▸ **Task instructions**
From the material below, copy every line in which the word "Learning" occurs.

▸ **Data for the task**

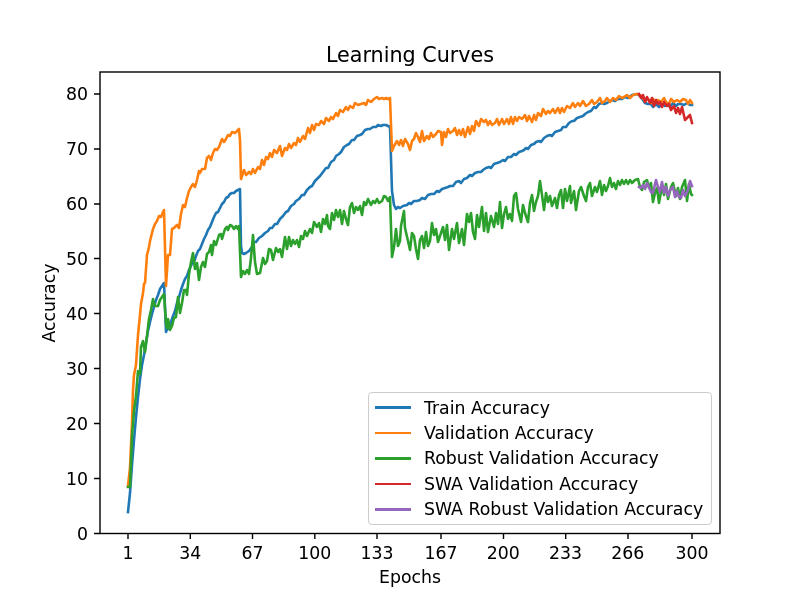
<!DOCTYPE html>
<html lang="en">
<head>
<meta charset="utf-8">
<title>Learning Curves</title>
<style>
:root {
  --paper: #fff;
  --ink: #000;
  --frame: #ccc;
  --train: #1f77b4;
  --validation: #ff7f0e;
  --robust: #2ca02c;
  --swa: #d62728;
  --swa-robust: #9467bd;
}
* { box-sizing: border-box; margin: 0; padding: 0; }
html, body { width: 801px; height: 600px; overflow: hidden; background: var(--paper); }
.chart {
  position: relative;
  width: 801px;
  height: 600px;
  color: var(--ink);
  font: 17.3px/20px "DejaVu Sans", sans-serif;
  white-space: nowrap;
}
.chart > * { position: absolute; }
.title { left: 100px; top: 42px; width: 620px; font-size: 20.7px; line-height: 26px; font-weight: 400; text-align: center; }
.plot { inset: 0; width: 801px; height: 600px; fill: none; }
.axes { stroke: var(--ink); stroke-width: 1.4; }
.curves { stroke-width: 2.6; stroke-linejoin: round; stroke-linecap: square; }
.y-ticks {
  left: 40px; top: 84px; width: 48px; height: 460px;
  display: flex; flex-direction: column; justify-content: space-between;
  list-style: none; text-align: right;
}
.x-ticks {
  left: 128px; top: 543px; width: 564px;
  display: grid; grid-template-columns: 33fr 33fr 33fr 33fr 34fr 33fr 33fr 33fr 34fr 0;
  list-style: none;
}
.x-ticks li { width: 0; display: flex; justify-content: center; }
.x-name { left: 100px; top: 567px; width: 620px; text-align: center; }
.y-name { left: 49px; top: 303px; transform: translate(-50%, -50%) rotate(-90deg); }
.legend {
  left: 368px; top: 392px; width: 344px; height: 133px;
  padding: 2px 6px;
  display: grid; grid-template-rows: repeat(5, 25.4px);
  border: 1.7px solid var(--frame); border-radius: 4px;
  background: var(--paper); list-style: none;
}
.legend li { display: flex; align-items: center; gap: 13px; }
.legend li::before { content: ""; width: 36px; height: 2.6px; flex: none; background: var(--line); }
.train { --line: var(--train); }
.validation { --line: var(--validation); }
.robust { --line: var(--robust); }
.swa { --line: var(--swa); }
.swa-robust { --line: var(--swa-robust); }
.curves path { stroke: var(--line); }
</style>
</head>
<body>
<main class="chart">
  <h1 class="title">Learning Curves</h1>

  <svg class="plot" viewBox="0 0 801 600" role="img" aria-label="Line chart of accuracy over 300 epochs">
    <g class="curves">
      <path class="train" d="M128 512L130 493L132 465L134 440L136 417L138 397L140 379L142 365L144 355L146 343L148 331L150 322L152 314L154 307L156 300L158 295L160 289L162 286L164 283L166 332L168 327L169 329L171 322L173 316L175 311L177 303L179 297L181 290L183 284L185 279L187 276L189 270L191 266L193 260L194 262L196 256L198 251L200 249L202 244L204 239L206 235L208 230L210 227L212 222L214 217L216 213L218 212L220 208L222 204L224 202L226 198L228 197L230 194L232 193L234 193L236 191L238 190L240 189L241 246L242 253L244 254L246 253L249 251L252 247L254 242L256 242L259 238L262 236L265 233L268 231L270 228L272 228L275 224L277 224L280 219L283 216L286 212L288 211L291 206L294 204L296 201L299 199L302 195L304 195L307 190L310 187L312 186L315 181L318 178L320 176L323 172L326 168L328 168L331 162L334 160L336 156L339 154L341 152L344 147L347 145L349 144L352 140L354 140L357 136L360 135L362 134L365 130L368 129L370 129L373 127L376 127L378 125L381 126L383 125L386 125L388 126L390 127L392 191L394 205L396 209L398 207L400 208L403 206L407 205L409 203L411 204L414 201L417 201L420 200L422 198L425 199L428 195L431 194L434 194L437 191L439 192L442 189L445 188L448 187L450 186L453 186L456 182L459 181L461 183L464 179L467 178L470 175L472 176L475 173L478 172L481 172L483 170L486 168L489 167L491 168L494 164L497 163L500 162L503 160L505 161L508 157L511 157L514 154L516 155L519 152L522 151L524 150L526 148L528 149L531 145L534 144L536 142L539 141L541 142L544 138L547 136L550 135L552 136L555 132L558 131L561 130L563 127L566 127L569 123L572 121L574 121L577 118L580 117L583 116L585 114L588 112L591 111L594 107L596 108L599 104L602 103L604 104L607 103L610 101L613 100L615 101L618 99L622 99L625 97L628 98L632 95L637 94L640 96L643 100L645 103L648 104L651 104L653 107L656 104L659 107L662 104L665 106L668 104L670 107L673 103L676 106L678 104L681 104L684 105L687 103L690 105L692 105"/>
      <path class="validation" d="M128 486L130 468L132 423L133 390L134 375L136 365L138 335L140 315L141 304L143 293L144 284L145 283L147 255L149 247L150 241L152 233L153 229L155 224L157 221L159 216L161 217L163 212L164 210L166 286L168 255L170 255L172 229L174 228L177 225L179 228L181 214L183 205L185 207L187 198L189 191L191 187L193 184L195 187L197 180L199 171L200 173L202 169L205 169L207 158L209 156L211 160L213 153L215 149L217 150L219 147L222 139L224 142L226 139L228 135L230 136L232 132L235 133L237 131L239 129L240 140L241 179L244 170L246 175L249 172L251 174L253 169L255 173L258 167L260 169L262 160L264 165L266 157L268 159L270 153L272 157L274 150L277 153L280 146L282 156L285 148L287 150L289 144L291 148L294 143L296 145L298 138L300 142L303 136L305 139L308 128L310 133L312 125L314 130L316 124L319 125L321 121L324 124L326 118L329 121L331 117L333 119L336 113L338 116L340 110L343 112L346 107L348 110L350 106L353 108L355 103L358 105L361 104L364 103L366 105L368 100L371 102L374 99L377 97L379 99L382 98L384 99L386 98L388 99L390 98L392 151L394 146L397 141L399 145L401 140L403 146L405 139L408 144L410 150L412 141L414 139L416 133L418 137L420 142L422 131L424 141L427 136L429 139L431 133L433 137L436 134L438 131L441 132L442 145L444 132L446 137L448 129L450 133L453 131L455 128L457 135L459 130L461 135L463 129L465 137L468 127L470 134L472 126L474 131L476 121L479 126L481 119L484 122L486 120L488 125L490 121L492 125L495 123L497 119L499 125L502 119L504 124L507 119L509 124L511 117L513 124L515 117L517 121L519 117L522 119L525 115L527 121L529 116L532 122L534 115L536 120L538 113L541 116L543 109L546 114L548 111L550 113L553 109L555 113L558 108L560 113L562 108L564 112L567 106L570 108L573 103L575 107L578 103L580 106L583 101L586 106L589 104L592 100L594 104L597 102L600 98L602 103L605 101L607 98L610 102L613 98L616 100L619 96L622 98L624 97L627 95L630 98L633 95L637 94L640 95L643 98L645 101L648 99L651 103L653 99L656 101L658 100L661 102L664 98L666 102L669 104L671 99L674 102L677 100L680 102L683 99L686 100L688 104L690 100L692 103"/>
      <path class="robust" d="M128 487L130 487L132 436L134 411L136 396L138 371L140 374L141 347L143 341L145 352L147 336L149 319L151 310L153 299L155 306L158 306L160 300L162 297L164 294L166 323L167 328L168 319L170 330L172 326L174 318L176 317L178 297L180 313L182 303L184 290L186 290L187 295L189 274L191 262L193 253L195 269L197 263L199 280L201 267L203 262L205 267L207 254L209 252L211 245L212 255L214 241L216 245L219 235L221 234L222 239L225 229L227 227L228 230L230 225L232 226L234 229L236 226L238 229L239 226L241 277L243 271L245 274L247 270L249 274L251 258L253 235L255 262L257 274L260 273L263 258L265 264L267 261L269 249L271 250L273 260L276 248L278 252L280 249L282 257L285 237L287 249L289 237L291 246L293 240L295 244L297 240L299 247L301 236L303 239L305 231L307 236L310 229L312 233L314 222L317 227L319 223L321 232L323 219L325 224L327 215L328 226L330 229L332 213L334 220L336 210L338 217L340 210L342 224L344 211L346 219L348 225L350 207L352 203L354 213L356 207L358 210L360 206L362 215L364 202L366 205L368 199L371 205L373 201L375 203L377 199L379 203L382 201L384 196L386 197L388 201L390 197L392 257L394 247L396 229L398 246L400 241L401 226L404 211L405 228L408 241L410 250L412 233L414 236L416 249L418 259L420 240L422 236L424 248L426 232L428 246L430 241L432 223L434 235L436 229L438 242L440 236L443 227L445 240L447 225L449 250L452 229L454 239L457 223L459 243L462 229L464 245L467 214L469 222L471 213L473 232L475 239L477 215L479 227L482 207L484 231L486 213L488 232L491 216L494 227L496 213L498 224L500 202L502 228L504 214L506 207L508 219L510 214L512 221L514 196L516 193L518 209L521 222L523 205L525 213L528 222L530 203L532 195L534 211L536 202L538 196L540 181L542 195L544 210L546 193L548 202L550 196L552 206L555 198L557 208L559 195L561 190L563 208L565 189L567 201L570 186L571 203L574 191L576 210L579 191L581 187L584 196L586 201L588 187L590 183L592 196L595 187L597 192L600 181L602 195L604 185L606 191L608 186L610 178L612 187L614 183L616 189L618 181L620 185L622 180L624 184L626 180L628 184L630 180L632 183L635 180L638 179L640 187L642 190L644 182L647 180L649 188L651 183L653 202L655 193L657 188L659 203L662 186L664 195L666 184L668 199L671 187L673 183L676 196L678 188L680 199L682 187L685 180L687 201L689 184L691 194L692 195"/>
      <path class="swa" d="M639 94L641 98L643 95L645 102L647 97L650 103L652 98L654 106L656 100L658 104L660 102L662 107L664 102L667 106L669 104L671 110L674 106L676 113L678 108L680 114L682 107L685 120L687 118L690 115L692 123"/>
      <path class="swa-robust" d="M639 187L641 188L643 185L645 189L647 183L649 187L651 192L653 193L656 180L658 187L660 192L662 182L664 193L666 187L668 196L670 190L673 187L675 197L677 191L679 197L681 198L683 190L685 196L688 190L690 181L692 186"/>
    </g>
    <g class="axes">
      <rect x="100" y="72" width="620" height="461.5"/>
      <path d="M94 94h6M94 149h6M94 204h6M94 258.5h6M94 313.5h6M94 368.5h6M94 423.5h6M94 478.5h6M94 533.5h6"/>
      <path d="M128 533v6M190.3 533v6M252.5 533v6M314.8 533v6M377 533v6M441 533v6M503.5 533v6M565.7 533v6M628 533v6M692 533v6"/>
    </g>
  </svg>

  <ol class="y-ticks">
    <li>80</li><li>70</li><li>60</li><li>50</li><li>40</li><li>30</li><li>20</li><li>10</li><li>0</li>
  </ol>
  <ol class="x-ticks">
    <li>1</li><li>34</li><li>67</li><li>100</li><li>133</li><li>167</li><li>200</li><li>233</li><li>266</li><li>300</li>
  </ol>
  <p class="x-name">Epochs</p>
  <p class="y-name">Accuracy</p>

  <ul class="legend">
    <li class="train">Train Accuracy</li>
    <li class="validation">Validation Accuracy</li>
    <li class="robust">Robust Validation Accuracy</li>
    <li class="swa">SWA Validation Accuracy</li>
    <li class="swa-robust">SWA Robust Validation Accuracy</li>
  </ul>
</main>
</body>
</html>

▸ **Reply**
<title>Learning Curves</title>
  <h1 class="title">Learning Curves</h1>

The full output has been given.